||Nursery Crimes: Sexual Abuse in Day Care
||David Finkelhor and Linda Meyer Williams with Nanci Burns
||SAGE Publications © 1989
SAGE Publications, Inc.
2111 West Hillcrest Dr.
Newbury Park, CA 91320
$38.00 (c) I $18.95 (p)
This soft-cover book of 272 pages discusses 270 cases of alleged sexual abuse
in day care settings. Following an introductory chapter on how their data
were collected, the authors then attempt to construct typologies on both
perpetrators and victims. Succeeding chapters discuss "dynamics of
abuse," "disclosure and detection," "victim impact,"
"program risk factors," "investigation,"
"licensing," and "community impact." The authors
conclude with recommendations for increased education to teach parents and staff
how to recognize warning signs, as well as greater emphasis on a team approach
to investigations. Greater use of mental health services as well as
increased public awareness of ritualistic abuse is urged.
This is a truly remarkable book, primarily because of
the monumental irresponsibility of the authors, who have taken public
monies from the National Center on Child Abuse and Neglect, the National
Institute of Mental Health and the state of New Hampshire and used it to
compile statistics based on nothing more than opinions of a few
beleaguered investigators. The wasted money will be the least of
it, however, for this book promises to do much harm.
First, however, an explanation of the authors'
astounding methodology is essential. They write, "we required
the sexual abuse allegation to have been 'substantiated.' This,
however, was a problematic issue."
How do the authors resolve this dilemma?
"Unfortunately, we were not in a position to conduct our own
independent inquiry." Instead, they simply telephoned some of
those involved in each case studied, and asked what happened. But
not just anyone involved; they called only those who insisted that abuse
had taken place, ignoring those who disagreed. Let's call Ford, in
other words, and find out if the Pinto really was a dangerous car.
Even if the case fell apart, was rejected by the
police or prosecutors, or failed to bring a single conviction, the case
was nonetheless a "substantiated" case as long as anyone still
believed. "If at least one of the local investigating
agencies had decided that abuse had occurred ... then we considered the
case substantiated. "Thus, readers with even a passing
acquaintance of the many absurd day care cases of recent years will
quickly recognize that this book has nothing to teach about sexual abuse
in day care.
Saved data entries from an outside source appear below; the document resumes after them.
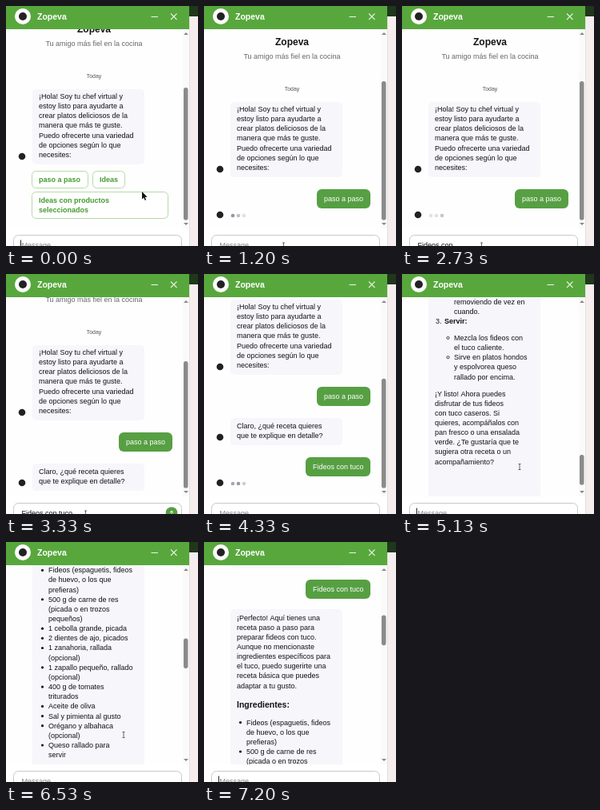
Animation, 240 px wide and 300 px high, one loop 7270 ms. Source, as an HTML page with a canvas:

```html
<!DOCTYPE html>
<html lang="es">
<head>
<meta charset="utf-8">
<title>Chat</title>
<style>
html, body { margin: 0; width: 100%; height: 100%; overflow: hidden; background: #fff; }
canvas { display: block; width: 240px; height: 300px; }
</style>
</head>
<body>
<canvas id="stage"></canvas>
<script>
const LOOP = 7270, LINE = 12.15, NAME = 'Zopeva';
const FONT = '"Liberation Sans", Arial, sans-serif';
const INK = '#131315', BUBBLE = '#f6f6fb', GREEN = '#58a73d', SENT = '#579f43';
// moments when the conversation changes
const PICK = 600, REPLY = 2750, SEND = 3700, RECIPE = 4600;

const canvas = document.getElementById('stage');
const ctx = canvas.getContext('2d');
const dpr = window.devicePixelRatio || 1;
canvas.width = 240 * dpr;
canvas.height = 300 * dpr;

const greeting = ['¡Hola! Soy tu chef virtual y', 'estoy listo para ayudarte a', 'crear platos deliciosos de la',
  'manera que más te guste.', 'Puedo ofrecerte una variedad', 'de opciones según lo que', 'necesites:'];
const question = ['Claro, ¿qué receta quieres', 'que te explique en detalle?'];
const order = 'Fideos con tuco';

// p paragraph, # heading, * bullet, 1 numbered step, o nested bullet; "/" breaks lines
const recipe = layout([
  'p¡Perfecto! Aquí tienes una/receta paso a paso para/preparar fideos con tuco./Aunque no mencionaste/ingredientes específicos para/el tuco, puedo sugerirte una/receta básica que puedes/adaptar a tu gusto.',
  '#Ingredientes:',
  '*Fideos (espaguetis, fideos/de huevo, o los que/prefieras)',
  '*500 g de carne de res/(picada o en trozos/pequeños)',
  '*1 cebolla grande, picada',
  '*2 dientes de ajo, picados',
  '*1 zanahoria, rallada/(opcional)',
  '*1 zapallo pequeño, rallado/(opcional)',
  '*400 g de tomates/triturados',
  '*Aceite de oliva',
  '*Sal y pimienta al gusto',
  '*Orégano y albahaca/(opcional)',
  '*Queso rallado para/servir',
  '#Instrucciones:',
  '1Cocinar los fideos:',
  'oLleva a ebullición una/olla grande con agua y/agrega sal.',
  'oCocina los fideos según/las instrucciones del/paquete hasta que/estén al dente. Luego/escúrrelos y resérvalos.',
  '1Preparar el tuco:',
  'oEn una sartén grande,/calienta un poco de/aceite de oliva a fuego/medio.',
  'oAgrega la cebolla picada/y sofríe hasta que esté/transparente.',
  'oAñade la zanahoria y el/zapallo (si lo usas) y/cocina por unos minutos/hasta que se ablanden.',
  'oIncorpora la carne y/cocina hasta que esté/dorada.',
  'oAgrega el ajo y cocina/un minuto más.',
  'oVierte el tomate triturado/y mezcla bien.',
  'oCondimenta con sal,/pimienta, orégano y/albahaca.',
  'oCocina a fuego lento/durante 20-30 minutos,/removiendo de vez en/cuando.',
  '1Servir:',
  'oMezcla los fideos con/el tuco caliente.',
  'oSirve en platos hondos/y espolvorea queso/rallado por encima.',
  'p¡Y listo! Ahora puedes/disfrutar de tus fideos/con tuco caseros. Si/quieres, acompáñalos con/pan fresco o una ensalada/verde. ¿Te gustaría que te/sugiera otra receta o un/acompañamiento?'
]);

function layout(blocks) {
  const rows = [];
  let y = 367.5, prev = '', step = 0;
  for (const block of blocks) {
    const kind = block[0];
    if (prev) {
      if (kind === '#') y += 24;
      else if (prev === '#') y += 22;
      else if (prev === '1' || kind === 'p') y += 21;
      else y += LINE;
    }
    block.slice(1).split('/').forEach((text, i) => {
      if (i) y += LINE;
      const mark = i ? '' : kind === '1' ? ++step + '.' : kind;
      rows.push({ kind, text, mark, y });
    });
    prev = kind;
  }
  return rows;
}

const smooth = u => u * u * (3 - 2 * u);

// piecewise path through [time, ...values]
function track(keys, t) {
  let i = keys.length - 1;
  while (i > 0 && keys[i][0] > t) i--;
  const a = keys[i], b = keys[i + 1];
  if (!b) return a.slice(1);
  const u = smooth((t - a[0]) / (b[0] - a[0]));
  return a.slice(1).map((v, k) => v + (b[k + 1] - v) * u);
}

const scrollKeys = [[PICK, 0], [REPLY, 0], [3000, 31], [SEND, 31], [3950, 88], [RECIPE, 88], [4950, 1182], [5080, 1182]];

function scrollAt(t) {
  if (t < PICK) return 16;
  if (t < 5080) return track(scrollKeys, t)[0];
  if (t < 5930) return 1182 - 426 * (t - 5080) / 850;
  const u = Math.min(1, (t - 5930) / 1220);
  return 756 - 486 * (1.25 * u - 0.25 * u ** 5);
}

function maxScroll(t) {
  return t < PICK ? 16 : t < REPLY ? 0 : t < SEND ? 31 : t < RECIPE ? 88 : 1182;
}

function write(text, x, y, { size = 9, color = INK, bold = false, align = 'left' } = {}) {
  ctx.font = (bold ? 'bold ' : '') + size + 'px ' + FONT;
  ctx.fillStyle = color;
  ctx.textAlign = align;
  ctx.fillText(text, x, y);
}

function box(x, y, w, h, r, fill, stroke) {
  ctx.beginPath();
  ctx.roundRect(x, y, w, h, r);
  if (fill) { ctx.fillStyle = fill; ctx.fill(); }
  if (stroke) { ctx.strokeStyle = stroke; ctx.lineWidth = 1; ctx.stroke(); }
}

function dot(x, y, r, fill, stroke) {
  ctx.beginPath();
  ctx.arc(x, y, r, 0, Math.PI * 2);
  if (fill) { ctx.fillStyle = fill; ctx.fill(); }
  if (stroke) { ctx.strokeStyle = stroke; ctx.lineWidth = 0.8; ctx.stroke(); }
}

function shape(points, fill) {
  ctx.beginPath();
  points.forEach(([x, y]) => ctx.lineTo(x, y));
  ctx.closePath();
  ctx.fillStyle = fill;
  ctx.fill();
}

function line(color, width, ...points) {
  ctx.beginPath();
  points.forEach(([x, y], i) => i ? ctx.lineTo(x, y) : ctx.moveTo(x, y));
  ctx.strokeStyle = color;
  ctx.lineWidth = width;
  ctx.stroke();
}

const avatar = y => dot(20, y, 4.3, '#222');

function botBubble(lines, top, height, base) {
  box(33, top, 140, height, 5, BUBBLE);
  lines.forEach((text, i) => write(text, 41, base + i * LINE));
}

function sentBubble(text, x, top) {
  box(x, top, 208 - x, 24, 6, SENT);
  write(text, x + 9, top + 15, { color: '#fff' });
}

function option(x, y, w, h, lines) {
  box(x + 0.5, y + 0.5, w - 1, h - 1, 5, '#fff', '#b5dba8');
  lines.forEach((text, i) => write(text, x + 9, y + 13.5 + i * LINE, { bold: true, color: '#439a2f' }));
}

function typing(y, t) {
  avatar(y - 1);
  for (let i = 0; i < 3; i++) {
    const wave = Math.max(0, Math.cos(2 * Math.PI * (t / 1000 - 0.22 - i * 0.16)));
    dot(36 + i * 7, y, 2.3, `rgba(110,105,125,${0.2 + 0.5 * wave})`);
  }
}

function drawRecipe(scroll, t) {
  box(33, 354, 140, 1102, 5, BUBBLE);
  avatar(1446);
  const left = { p: 41, '#': 41, '*': 53, 1: 53, o: 65 };
  for (const { kind, text, mark, y } of recipe) {
    if (y < scroll + 20 || y > scroll + 295) continue;
    const head = kind === '#';
    write(text, left[kind], y, { size: head ? 10.5 : 9, bold: head || kind === '1' });
    if (mark === '*') dot(45.5, y - 3, 1.6, INK);
    else if (mark === 'o') dot(57.5, y - 3, 1.6, null, INK);
    else if (kind === '1') write(mark, 42, y);
  }
  if (t > 5150 && t < 6700) write('11:10 pm', 178, 905, { size: 7.2, color: '#666' });
}

function drawChat(t) {
  const scroll = scrollAt(t);
  ctx.save();
  ctx.beginPath();
  ctx.rect(0, 29, 221, 249);
  ctx.clip();
  ctx.translate(0, -scroll);
  write(NAME, 110, 48.5, { size: 12, bold: true, align: 'center' });
  write('Tu amigo más fiel en la cocina', 110, 65.5, { color: '#666', align: 'center' });
  write('Today', 110, 106, { size: 6.9, color: '#555', align: 'center' });
  botBubble(greeting, 120, 94, 132);
  avatar(204);
  if (t < PICK) {
    option(32, 222, 71, 22, ['paso a paso']);
    option(108, 222, 41, 22, ['Ideas']);
    option(32, 248, 171, 34, ['Ideas con productos', 'seleccionados']);
  } else {
    sentBubble('paso a paso', 141, 229);
    if (t < REPLY) typing(262, t);
  }
  if (t >= REPLY) {
    botBubble(question, 268, 34, 281);
    avatar(292);
  }
  if (t >= SEND) {
    sentBubble(order, 127, 317);
    if (t < RECIPE) typing(350, t);
    else drawRecipe(scroll, t);
  }
  ctx.restore();

  // scrollbar
  const total = maxScroll(t) + 327;
  ctx.fillStyle = '#fafafa';
  ctx.fillRect(221, 29, 8, 249);
  shape([[222, 36], [228, 36], [225, 33]], '#888');
  shape([[222, 271], [228, 271], [225, 274]], '#888');
  box(222, 38.6 + (scroll + 79) / total * 229, 5.5, 248 / total * 229, 2.7, '#8a8a8a');
}

function drawHeader() {
  ctx.fillStyle = GREEN;
  ctx.fillRect(0, 0, 229, 29);
  dot(21, 13, 10, '#fff');
  dot(21, 13, 5, '#222');
  write(NAME, 39, 16.5, { size: 10.5, bold: true, color: '#fff' });
  line('#e4f2df', 1.1, [181.5, 13.5], [190, 13.5]);
  line('#e4f2df', 1.1, [206, 9.5], [213.5, 17]);
  line('#e4f2df', 1.1, [213.5, 9.5], [206, 17]);
}

function drawInput(t) {
  ctx.fillStyle = '#fff';
  ctx.fillRect(0, 278, 229, 22);
  box(9.5, 286.5, 210, 34, 6, '#fff', '#c9c9c9');
  const count = t < SEND ? Math.max(0, Math.min(order.length, Math.floor((t - 1450) / 122))) : 0;
  const typed = order.slice(0, count);
  if (typed) write(typed, 19.5, 301.5);
  else write('Message...', 19.5, 301.5, { color: '#858585' });
  const focused = t < 500 || t > 1350;
  if (focused && t % 1000 < 310) {
    const x = typed ? 20 + ctx.measureText(typed).width : 18.5;
    line('#222', 1, [x, 292.5], [x, 300]);
  }
  if (t >= REPLY && t < SEND) {
    dot(207, 298.5, 7.3, SENT);
    line('#fff', 1, [207, 301.5], [207, 296]);
    line('#fff', 1, [204.8, 298.2], [207, 296], [209.2, 298.2]);
  }
}

const mouseKeys = [[0, 170, 232], [430, 72, 217], [680, 72, 217], [1130, 99.5, 299.5], [3380, 99.5, 299.5], [3650, 207, 298],
  [3800, 207, 298], [4050, 207, 312], [4600, 150, 312], [5050, 147, 241], [6650, 147, 241], [7050, 150, 312]];

function drawMouse(t) {
  const [x, y] = track(mouseKeys, t);
  const arrow = t < 950 || (t > 3500 && t < 4600);
  if (arrow) {
    const tip = [[0, 0], [0, 9.5], [2.2, 7.5], [3.8, 11], [5.2, 10.3], [3.7, 7], [6.6, 6.8]];
    shape(tip.map(([a, b]) => [x + a, y + b]), '#111');
  } else {
    line('#444', 0.8, [x, y - 3.5], [x, y + 3.5]);
    line('#444', 0.8, [x - 1.5, y - 3.5], [x + 1.5, y - 3.5]);
    line('#444', 0.8, [x - 1.5, y + 3.5], [x + 1.5, y + 3.5]);
  }
}

function drawEdge() {
  ctx.fillStyle = '#f6eeee';
  ctx.fillRect(229, 0, 11, 300);
  ctx.fillStyle = '#20371c';
  ctx.fillRect(229, 0, 11, 13);
  ctx.fillStyle = '#e6e0e0';
  ctx.fillRect(229, 13, 1, 287);
}

function draw(t) {
  ctx.setTransform(dpr, 0, 0, dpr, 0, 0);
  ctx.fillStyle = '#fefefe';
  ctx.fillRect(0, 0, 240, 300);
  drawChat(t);
  drawHeader();
  drawInput(t);
  drawEdge();
  drawMouse(t);
}

const start = performance.now();
function frame() {
  draw((performance.now() - start) % LOOP);
  requestAnimationFrame(frame);
}
frame();
</script>
</body>
</html>
```
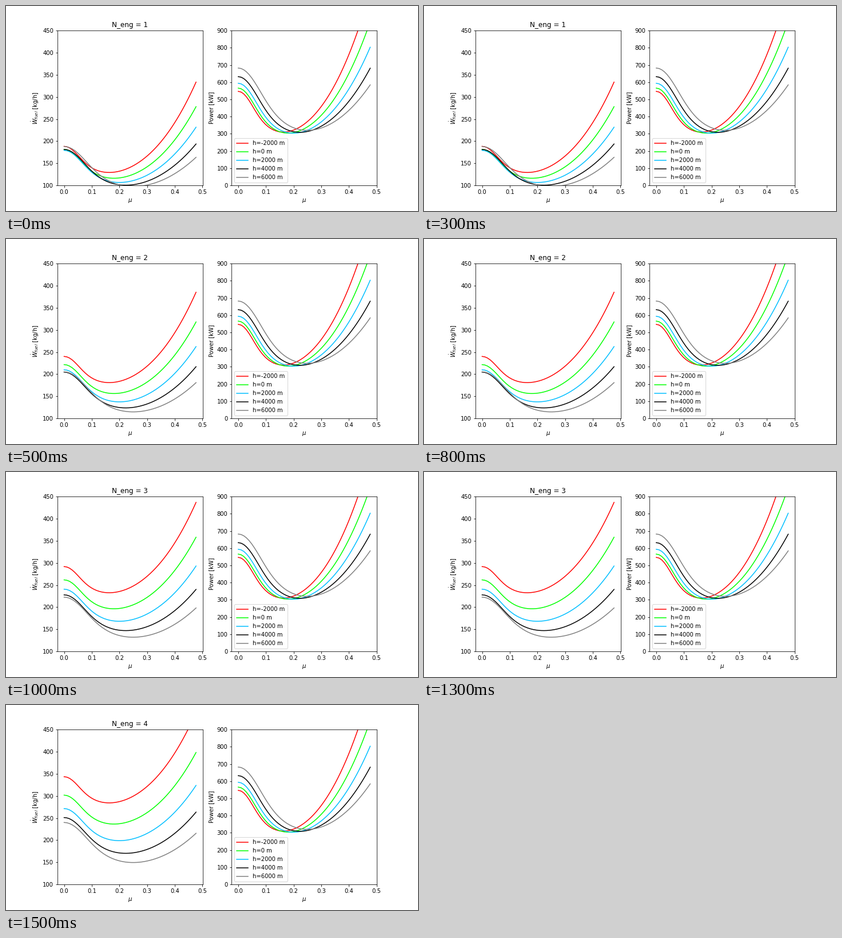
Animation of 720 by 360 pixels, one loop 2000 ms. Source, as a matplotlib script:

```python
import numpy as np
import matplotlib.pyplot as plt
from matplotlib.animation import FuncAnimation

plt.rcParams["font.family"] = "DejaVu Sans"

ALTITUDES = [-2000, 0, 2000, 4000, 6000]
COLORS = ["red", "lime", "deepskyblue", "black", "gray"]

INDUCED = 458.2      # hover induced power at sea level, kW
PROFILE = 107.3      # hover profile power at sea level, kW
PARASITE = 6234      # parasite power coefficient, kW
INFLOW = 0.0569      # hover inflow ratio at sea level
IDLE_FLOW = 40.1     # fuel flow per engine at zero power, kg/h
FUEL_SLOPE = 0.25    # kg/h per kW

mu = np.linspace(0, 0.4769, 50)


def atmosphere(h):
    """Temperature, pressure and density ratios of the standard atmosphere."""
    theta = 1 - 0.0065 * h / 288.15
    delta = theta ** 5.2559
    return theta, delta, delta / theta


def power(h):
    sigma = atmosphere(h)[2]
    x = mu * np.sqrt(sigma) / INFLOW
    inflow = np.sqrt(np.sqrt(x**4 / 4 + 1) - x**2 / 2)
    drag = PROFILE * (1 + 4.65 * mu**2) + PARASITE * mu**3
    return INDUCED / np.sqrt(sigma) * inflow + sigma * drag


def fuel_flow(h, engines):
    theta, delta, _ = atmosphere(h)
    return engines * IDLE_FLOW * delta * np.sqrt(theta) + FUEL_SLOPE * power(h)


fig, (ax_fuel, ax_power) = plt.subplots(1, 2, figsize=(10, 5), dpi=72)
fig.subplots_adjust(left=0.125, right=0.9, bottom=0.125, top=0.88, wspace=0.2)

fuel_lines = []
for h, color in zip(ALTITUDES, COLORS):
    fuel_lines += ax_fuel.plot(mu, fuel_flow(h, 1), color=color)
    ax_power.plot(mu, power(h), color=color, label=f"h={h} m")

ax_fuel.set(xlabel=r"$\mu$", ylabel=r"$\dot{W}_{fuel}$ [kg/h]", ylim=(100, 450))
ax_power.set(xlabel=r"$\mu$", ylabel="Power [kW]", ylim=(0, 900))
ax_power.legend(loc="lower left")
title = ax_fuel.set_title("N_eng = 1")


def update(i):
    engines = i + 1
    title.set_text(f"N_eng = {engines}")
    for line, h in zip(fuel_lines, ALTITUDES):
        line.set_ydata(fuel_flow(h, engines))
    return [title, *fuel_lines]


anim = FuncAnimation(fig, update, frames=4, interval=500, repeat=True,
                     repeat_delay=0, blit=False)
plt.show()
```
The authors, had they decided to pick a sampling of
cases and conduct their own independent inquiry of investigation
techniques, might have furthered our understanding of how and why such
cases have so regularly failed to provide any evidence to support the
Instead, there is little doubt that those refusing to
acknowledge the magnitude of false allegations of sexual abuse, and
refusing to recognize how this drains away our ability to protect
children in a more effective way, will use this book to good
advantage. I have already seen an example.
The Siskiyou County, California Grand Jury recently
accused the District Attorney of being derelict in his duty by failing
to prosecute enough cases of child sexual abuse. In support of
this accusation, they wrote "Recently, the University of New
Hampshire family researchers studied 270 cases of substantiated child
abuse ... prosecutors ... are unnecessarily pessimistic. ..."
This will not be the last time that this
irresponsible book will be used in this way. It will become a
mainstay in what is clearly unfolding as a long term, desperate effort
to deny the reality of our nation's wave of false sexual abuse
Reviewed by Lee Coleman, M.D., 1889 Yosemite Road,
Berkeley, CA 94707.